A bipartisan taskforce created to study the feasibility of legalizing recreational marijuana in New Mexico will hold its second public meeting today.
The 20-strong group will convene in Albuquerque to learn from the state’s medical marijuana program officials and speak to cannabis licensing experts.
An attempt at legalizing adult-use cannabis failed in New Mexico earlier this year after stalling in the Senate. The bipartisan bill passed through the House, but it could not gain enough support from the other chamber.
Gov. Michelle Lujan Grisham responded to the defeat by promising that marijuana legalization would be back on the agenda in 2020. She set up the taskforce, headed up by Albuquerque City Councilor Pat Davis, in order to devise an effective strategy for legalizing recreational cannabis use.
Grisham wants the introduction and the program to be the envy of every state in the country. “We can and will incorporate lessons learned from other states so that New Mexico provides for a well-regulated industry that, crucially, does not infringe on or harm our expanding medical cannabis program, upon which so many New Mexicans rely,” she said.
The group has created an open portal for state residents to browse, allowing them to monitor progress in a transparent fashion.
Meetings of the group are open to the public, and they can join in today’s session in Albuquerque. Group members can put forward proposals for endorsement as they aim to create a framework for introducing and regulating a legal adult-use cannabis industry.
If enough members vote in favor of a proposal, it becomes an official recommendation. Yet policymakers writing the final bill for marijuana legalization will be able to see dissenting opinions and votes too, giving them a rounded view as they draft the legislation.
The first meeting of the taskforce took place on July 10. The members decided to use HB 356, which gained support and detractors from both parties, as a starting point for the new legislation.
HB 356 had 72 different sections, and the group is breaking these out and analyzing how each one can be improved, or whether they need to be struck off.

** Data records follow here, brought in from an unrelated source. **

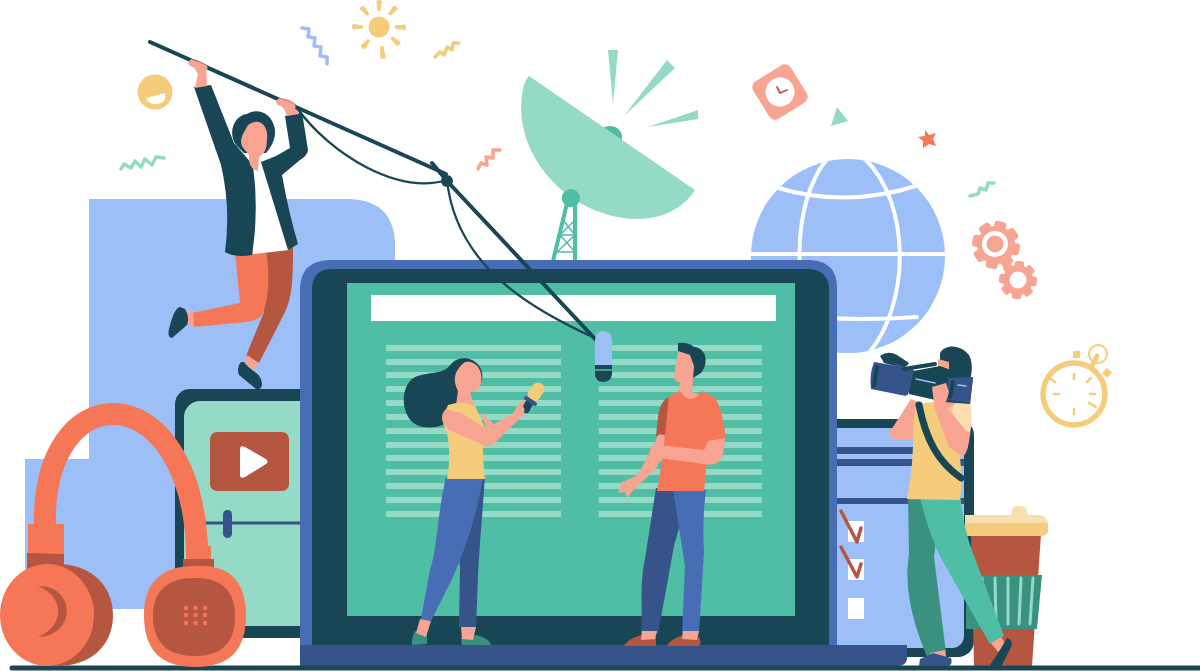
<!DOCTYPE html>
<html lang="en">
<head>
<meta charset="utf-8">
<title>Media interview illustration</title>
<style>
:root{--ink:#194655;--navy:#36548a;--blue:#476db5;--sky:#9cbff8;--green:#50bda5;--mint:#94dac7;--pine:#3b9180;--coral:#f57757;--brick:#b55640;--skin:#f8a492;--sun:#f5cb7c;--white:#fff}
html,body{margin:0;height:100%;overflow:hidden;background:var(--white)}
svg{display:block;width:1200px;height:671px}
.ink{fill:var(--ink)}.navy{fill:var(--navy)}.blue{fill:var(--blue)}.sky{fill:var(--sky)}.green{fill:var(--green)}.mint{fill:var(--mint)}.pine{fill:var(--pine)}.coral{fill:var(--coral)}.brick{fill:var(--brick)}.skin{fill:var(--skin)}.sun{fill:var(--sun)}.white{fill:var(--white)}
.line{fill:none;stroke-linecap:round;stroke-linejoin:round}
.s-ink{stroke:var(--ink)}.s-navy{stroke:var(--navy)}.s-sky{stroke:var(--sky)}.s-green{stroke:var(--green)}.s-mint{stroke:var(--mint)}.s-coral{stroke:var(--coral)}.s-brick{stroke:var(--brick)}.s-skin{stroke:var(--skin)}.s-sun{stroke:var(--sun)}.s-white{stroke:var(--white)}
</style>
</head>
<body>
<svg viewBox="0 0 1200 671" role="img" aria-label="A reporter interviews a man on a laptop screen while a sound operator and a camera operator record them">
<defs>
<g id="text-line"><rect width="175" height="6"/></g>
<g id="gear-teeth"><rect x="-6" y="-24" width="12" height="48" rx="3"/><rect x="-6" y="-24" width="12" height="48" rx="3" transform="rotate(45)"/><rect x="-6" y="-24" width="12" height="48" rx="3" transform="rotate(90)"/><rect x="-6" y="-24" width="12" height="48" rx="3" transform="rotate(135)"/></g>
<g id="gear"><use href="#gear-teeth"/><circle r="19"/></g>
<path id="ray" d="M-2.5 -26Q0 -28 3 -26L1.500 -16H-1.500Z"/>
<clipPath id="globe-clip"><circle cx="848" cy="256" r="97"/></clipPath>
</defs>

<g id="backdrop" class="sky">
<path d="M89 199H350Q395 201 395 246V300H300V609H25V459H89Z"/>
</g>

<g id="confetti">
<circle class="sun" cx="155" cy="92" r="17.500"/>
<path class="white" d="M146 98L165 93Q167 103 157 104Q149 105 146 98Z"/>
<g class="sun" transform="translate(379 27)"><circle r="10.500"/><use href="#ray"/><use href="#ray" transform="rotate(40)"/><use href="#ray" transform="rotate(90)"/><use href="#ray" transform="rotate(130)"/><use href="#ray" transform="rotate(172) scale(1 1.200)"/><use href="#ray" transform="rotate(218)"/><use href="#ray" transform="rotate(270)"/><use href="#ray" transform="rotate(318)"/></g>
<g class="line" stroke-width="3.500">
<path class="s-sky" d="M302 28L309 29L308 37L315 38L314 46L321 47L320 56L327 57L327 64"/>
<path class="s-sun" d="M435 57L440 52L444 55L447 47L452 50L453 43H459"/>
<path class="s-mint" d="M121 169L124 164L131 168L135 161L141 167L145 159L152 165L156 157L164 158"/>
<path class="s-skin" d="M478 169L481 163L487 165L486 157L493 158L493 150H500"/>
<path class="s-mint" d="M970 196L978 194L980 188L986 190L988 183H994"/>
</g>
<polygon class="mint" points="837,107 848,121 831,126"/>
<polygon class="coral" points="925,130 929,135 936,133 933,139 936,146 929,144 923,148 923,141 918,137 925,136"/>
<g transform="translate(780 92) rotate(-32)"><rect class="skin" x="-22" y="-22" width="44" height="44" rx="7"/><circle class="white" r="14.500"/></g>
<path class="line s-brick" d="M777 87L780 93L787 90" stroke-width="1.800"/>
<g class="skin"><use href="#gear" transform="translate(996 245) rotate(12)"/><use href="#gear" transform="translate(1018 280) rotate(5) scale(.79)"/></g>
<circle class="white" cx="995" cy="244" r="13"/><circle class="skin" cx="995" cy="244" r="8.500"/><circle class="white" cx="1018" cy="280" r="8.500"/>
<g id="stopwatch" class="line s-sun"><circle cx="1074" cy="394" r="31" stroke-width="5.500"/><circle cx="1098" cy="354" r="9" stroke-width="2"/><path d="M1092 366L1097 356" stroke-width="5"/><path d="M1074 374V379M1074 409V414M1054 394H1059M1090 394H1095M1051 379L1055 382M1089 403L1096 407M1091 378L1087 382" stroke-width="2.500"/></g>
<rect class="sun" x="1073" y="351" width="7" height="7"/><rect class="sun" x="1104" y="369" width="7" height="7" transform="rotate(40 1107 372)"/>
</g>

<g id="satellite-dish">
<g class="line s-green"><path d="M568 199L553 261M575 199V261" stroke-width="4"/><path d="M563 220L575 235L557 252M575 220L560 235L575 252M560 235H575M557 252H575" stroke-width="1.500"/></g>
<ellipse class="green" cx="610" cy="137" rx="12" ry="11"/>
<circle class="green" cx="571" cy="198" r="9"/>
<path class="mint" d="M529 76L695 190C676 220 635 226 597 211C544 190 511 136 524 85Q526 79 529 76Z"/>
<circle class="green" cx="571" cy="198" r="9"/>
<g class="mint"><polygon points="608,50 618,50 613,104"/><polygon points="667,60 675,68 624,116"/><polygon points="698,110 698,119 648,127"/></g>
</g>

<g id="globe">
<circle class="sky" cx="848" cy="256" r="97"/>
<g clip-path="url(#globe-clip)" class="line s-white" stroke-width="4"><path d="M751 254H945M775 187Q846 209 919 185M781 314Q846 322 917 317M828 158C790 202 790 304 828 354M864 158C911 202 911 304 868 354"/></g>
</g>

<g id="tablet">
<rect class="ink" x="175" y="389" width="150" height="249" rx="15"/>
<rect class="mint" x="184" y="401" width="140" height="225" rx="16"/>
<rect class="brick" x="210" y="432" width="79" height="59" rx="7"/>
<path class="white" d="M240 449Q240 445 245 447L266 459Q269 462 266 464L245 477Q240 479 240 475Z"/>
<path class="line s-navy" d="M190 523H300" stroke-width="3"/><rect class="navy" x="223" y="510" width="9" height="28" rx="4.500"/>
</g>

<g id="checklist-tablet">
<rect class="ink" x="800" y="419" width="174" height="238" rx="16"/>
<rect class="sky" x="800" y="428" width="164" height="220" rx="12"/>
<path class="navy" d="M836 447H964V454H836ZM836 459H964V466H836ZM836 498H964V504H836Z"/>
<path class="white" d="M848 521H864V542H848ZM848 559H864V580H848ZM848 598H864V619H848Z"/>
<path class="line s-brick" d="M841 511L857 542L861 528M841 547L857 577L861 564" stroke-width="3.500"/>
</g>

<g id="coffee-cup">
<path class="brick" d="M971 534H1041L1032 666H974Z"/>
<path class="sun" d="M965 522H1048V532Q1047 536 1040 536H965Z"/>
<path fill="#f9dfb0" d="M965 515H1011L1013 507Q1020 504 1026 508L1028 515H1039Q1046 515 1048 523H965Z"/>
<path class="pine" d="M966 575H1042L1037 629H966Z"/>
<path class="line s-mint" d="M982 578L984 610M995 578L996 624M1008 578V624M1021 578L1019 624M1033 578L1030 624" stroke-width="3"/>
</g>

<g id="laptop">
<path class="blue" d="M300 650V288Q301 261 329 260H810Q837 261 837 288V650Z"/>
<path class="ink" d="M312 646V288Q313 270 330 269H810Q828 271 829 288V646Z"/>
<rect class="green" x="347" y="283" width="448" height="333"/>
<rect class="white" x="371" y="295" width="405" height="26"/>
<g id="article-columns" class="mint">
<g id="article-column"><use href="#text-line" x="386" y="345"/><use href="#text-line" x="386" y="359"/><use href="#text-line" x="386" y="372"/><use href="#text-line" x="386" y="386"/><use href="#text-line" x="386" y="400"/><use href="#text-line" x="386" y="414"/><use href="#text-line" x="386" y="428"/><use href="#text-line" x="386" y="442"/><use href="#text-line" x="386" y="455"/><use href="#text-line" x="386" y="469"/><use href="#text-line" x="386" y="483"/><use href="#text-line" x="386" y="497"/><use href="#text-line" x="386" y="511"/></g>
<use href="#article-column" transform="translate(239) scale(.932 1)"/>
</g>
<path class="navy" d="M300 645H907V659Q906 666 898 666H300Z"/>
</g>
<path id="ground" class="line s-ink" d="M12 668H1200" stroke-width="5"/>

<g id="headphones">
<path class="line s-coral" d="M45 530C39 372 191 372 197 550" stroke-width="22" style="stroke-linecap:butt"/>
<path class="coral" d="M28 524H64V562H28Z"/><path class="brick" d="M27 553L64 554V572H27Z"/>
<rect class="coral" x="186" y="546" width="25" height="20"/><rect class="brick" x="183" y="559" width="31" height="14"/>
<path class="brick" d="M48 564C92 561 114 587 113 617C112 648 88 668 51 666Z"/>
<ellipse class="coral" cx="47" cy="615" rx="47" ry="51"/>
<path class="brick" d="M38 586C76 585 77 636 38 637C65 626 65 597 38 586Z"/>
<path class="coral" d="M195 566C231 564 246 583 246 615C246 650 230 667 195 667C161 667 144 650 144 615C144 584 160 566 195 566Z"/>
<path class="brick" d="M195 578C222 578 235 591 235 616C235 643 221 656 195 656C168 656 153 643 153 616C153 591 167 578 195 578Z"/>
<path class="line s-coral" d="M186 608H206M186 615H206M186 623H206" stroke-width="4.500" stroke-dasharray="0 9.500"/>
</g>

<g id="sound-operator">
<path class="brick" d="M265 248L293 247C293 273 293 296 285 312L259 363L246 356L264 312L262 262Z"/>
<path class="coral" d="M235 252L266 250C270 276 269 300 262 315Q257 321 246 322L193 327L192 313L240 303Z"/>
<path class="skin" d="M193 312L183 311L179 319L194 327ZM247 355L259 363L254 370L245 364Z"/>
<path class="ink" d="M185 309Q190 317 187 325L172 338Q167 337 169 329Q174 308 180 307ZM244 362C251 372 261 372 262 384Q262 390 256 389L239 375Q236 367 241 362Z"/>
<path class="white" d="M249 160L267 162L289 250L253 254L246 180Z"/>
<path class="ink" d="M194 87L211 85L234 143L253 165Q259 211 252 255Q235 258 225 252Q231 208 221 165Z"/>
<path class="ink" d="M261 162L276 156L290 148L285 116L302 112L308 150Q307 156 300 160L282 175Q289 214 298 244L288 250Z"/>
<path class="skin" d="M195 88L198 74Q190 62 195 59L206 64L207 86ZM287 116Q284 106 276 101Q285 95 296 104L299 114Z"/>
<path class="ink" d="M236 145C227 132 235 115 247 114C258 107 270 114 273 123C278 134 273 145 266 153L244 153Z"/>
<path class="skin" d="M248 125C258 117 269 124 267 140Q267 153 259 157L258 171Q248 169 249 155L245 150C237 142 243 134 248 125Z"/>
</g>

<g id="reporter">
<path class="ink" d="M451 364C464 351 486 362 482 381L462 398C457 418 445 430 423 427C402 424 398 391 412 379C425 370 442 377 451 364Z"/>
<path class="skin" d="M465 362C478 359 485 375 480 386Q477 393 470 392L474 406L456 405L458 391Q449 374 465 362Z"/>
<path class="navy" d="M453 477L485 475C483 508 479 552 478 576L476 627H459L460 568Z"/>
<path class="blue" d="M446 477L483 478C477 513 465 552 451 581L431 621L421 619L430 570C438 545 437 515 446 477Z"/>
<path class="pine" d="M415 631L427 635L427 644L412 645Q411 639 415 631ZM461 638L476 635Q489 638 491 645H462Z"/>
<path class="skin" d="M420 619L431 621L426 637L416 633ZM461 627H476L473 640L462 639Z"/>
<path class="sun" d="M448 405Q463 400 475 406L485 428Q481 450 485 479H447Q451 459 448 438L442 419Z"/>
<path class="skin" d="M446 409Q437 417 449 430L486 446Q492 447 497 441L521 417L516 411L487 429L461 413Z"/>
<path class="skin" d="M481 412L494 424L513 414L520 402L531 399L532 409L523 415L511 426L488 434Z"/>
<path class="line s-ink" d="M526 409L531 400" stroke-width="8"/>
<path class="line s-sun" d="M534 395L538 389" stroke-width="13"/>
<path class="line s-navy" d="M526 398L535 404" stroke-width="4"/>
<circle class="skin" cx="520" cy="410" r="4.500"/>
</g>

<g id="guest">
<path class="ink" d="M678 343Q688 342 694 347C707 348 709 364 701 373L693 378L678 355Z"/>
<path class="skin" d="M678 351L690 355L694 366L692 392L705 396L696 408L676 407L680 382Q674 382 674 376Z"/>
<path class="brick" d="M670 397Q660 400 658 417L656 436L670 438Z"/>
<path class="navy" d="M656 488L690 489L674 546L658 634H641C643 607 639 585 645 559Z"/>
<path class="blue" d="M673 490H706Q702 522 704 551L699 633H682L685 566Z"/>
<path class="brick" d="M641 635L656 637V646H624Q626 640 641 635ZM683 635L699 637Q702 642 699 646H667Q669 640 683 635Z"/>
<path class="skin" d="M642 631H657L655 639L641 640ZM683 631H699L697 640L682 639Z"/>
<path class="skin" d="M659 434L672 437L656 469L638 485L627 498L625 492L618 493L622 482L638 475Z"/>
<path class="coral" d="M669 396L680 391Q690 407 702 391L714 397Q721 403 726 438L712 441L707 459L704 491H657L663 454Z"/>
<path class="skin" d="M708 441L725 438Q724 456 719 462Q711 467 697 463L658 458L649 453L651 447L668 446L704 450Z"/>
</g>

<g id="boom-microphone">
<path class="line s-ink" d="M150 42L446 174" stroke-width="4"/>
<path class="line s-ink" d="M432 163L447 181L597 341" stroke-width="4"/>
<path class="line s-ink" d="M297 108C331 155 398 195 447 180C456 266 531 309 595 338" stroke-width="2.300"/>
<circle class="ink" cx="447" cy="181" r="6"/>
<path class="sky" d="M595 366V340Q595 331 604 331Q612 332 612 340V366Z"/><path class="ink" d="M595 365H612V374Q611 382 603 382Q595 381 595 374Z"/><path class="line s-green" d="M595 370H612" stroke-width="1.500"/>
<path class="line s-skin" d="M192 63L204 68M280 102L292 107" stroke-width="7"/>
</g>

<g id="camera-operator">
<path class="pine" d="M908 495L942 497L934 557L946 653L927 657C915 627 903 592 909 554Z"/>
<path class="green" d="M920 498L960 492Q963 528 973 553L1004 636L990 644L946 567Q931 542 920 498Z"/>
<path class="skin" d="M930 653L945 650L947 661L931 664ZM991 643L1001 637L1006 645L998 652Z"/>
<path class="navy" d="M920 659L933 653L951 658Q953 663 949 666H919Z"/>
<path class="ink" d="M1007 638Q1014 640 1011 647L1001 667Q994 671 990 665L1000 650Z"/>
<path class="skin" d="M911 399L925 405L914 438Q902 443 890 437Q888 432 893 427Z"/>
<path class="sun" d="M916 404L965 398Q974 415 970 435L960 458Q963 480 960 500L907 499Q914 463 913 428Z"/>
<path fill="#f9dfb0" d="M953 400H970Q974 418 969 435L952 428Z"/>
<path class="line s-ink" d="M919 405C926 440 938 462 961 478" stroke-width="7"/>
<path class="ink" d="M940 353C945 344 960 344 969 355C975 366 971 386 961 393L940 378Z"/>
<path class="skin" d="M938 359L949 362V391L960 401L944 411L937 391Z"/>
<path class="navy" d="M874 362L909 368L906 396L871 389Q869 375 874 362Z"/>
<path class="ink" d="M880 356Q888 350 897 355L909 363Q905 370 896 366L884 363Z"/>
<path class="ink" d="M908 372L940 366L973 378L970 404L944 402L909 394Z"/>
<path class="navy" d="M895 363L914 370L908 395L897 394ZM948 378L973 377L970 403L947 400Z"/>
<path class="line s-ink" d="M904 369L935 364M877 367L874 386M953 382L950 397" stroke-width="4"/>
<path class="line s-sky" d="M916 379L935 383M958 385L966 386" stroke-width="1.500"/>
<path class="skin" d="M932 387L946 383L949 392L945 405L966 431L970 432Q969 451 963 457L949 447L935 410Z"/>
</g>
</svg>
</body>
</html>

The group is planning to meet with state regulators from Colorado later this month to learn how the industry is flourishing there.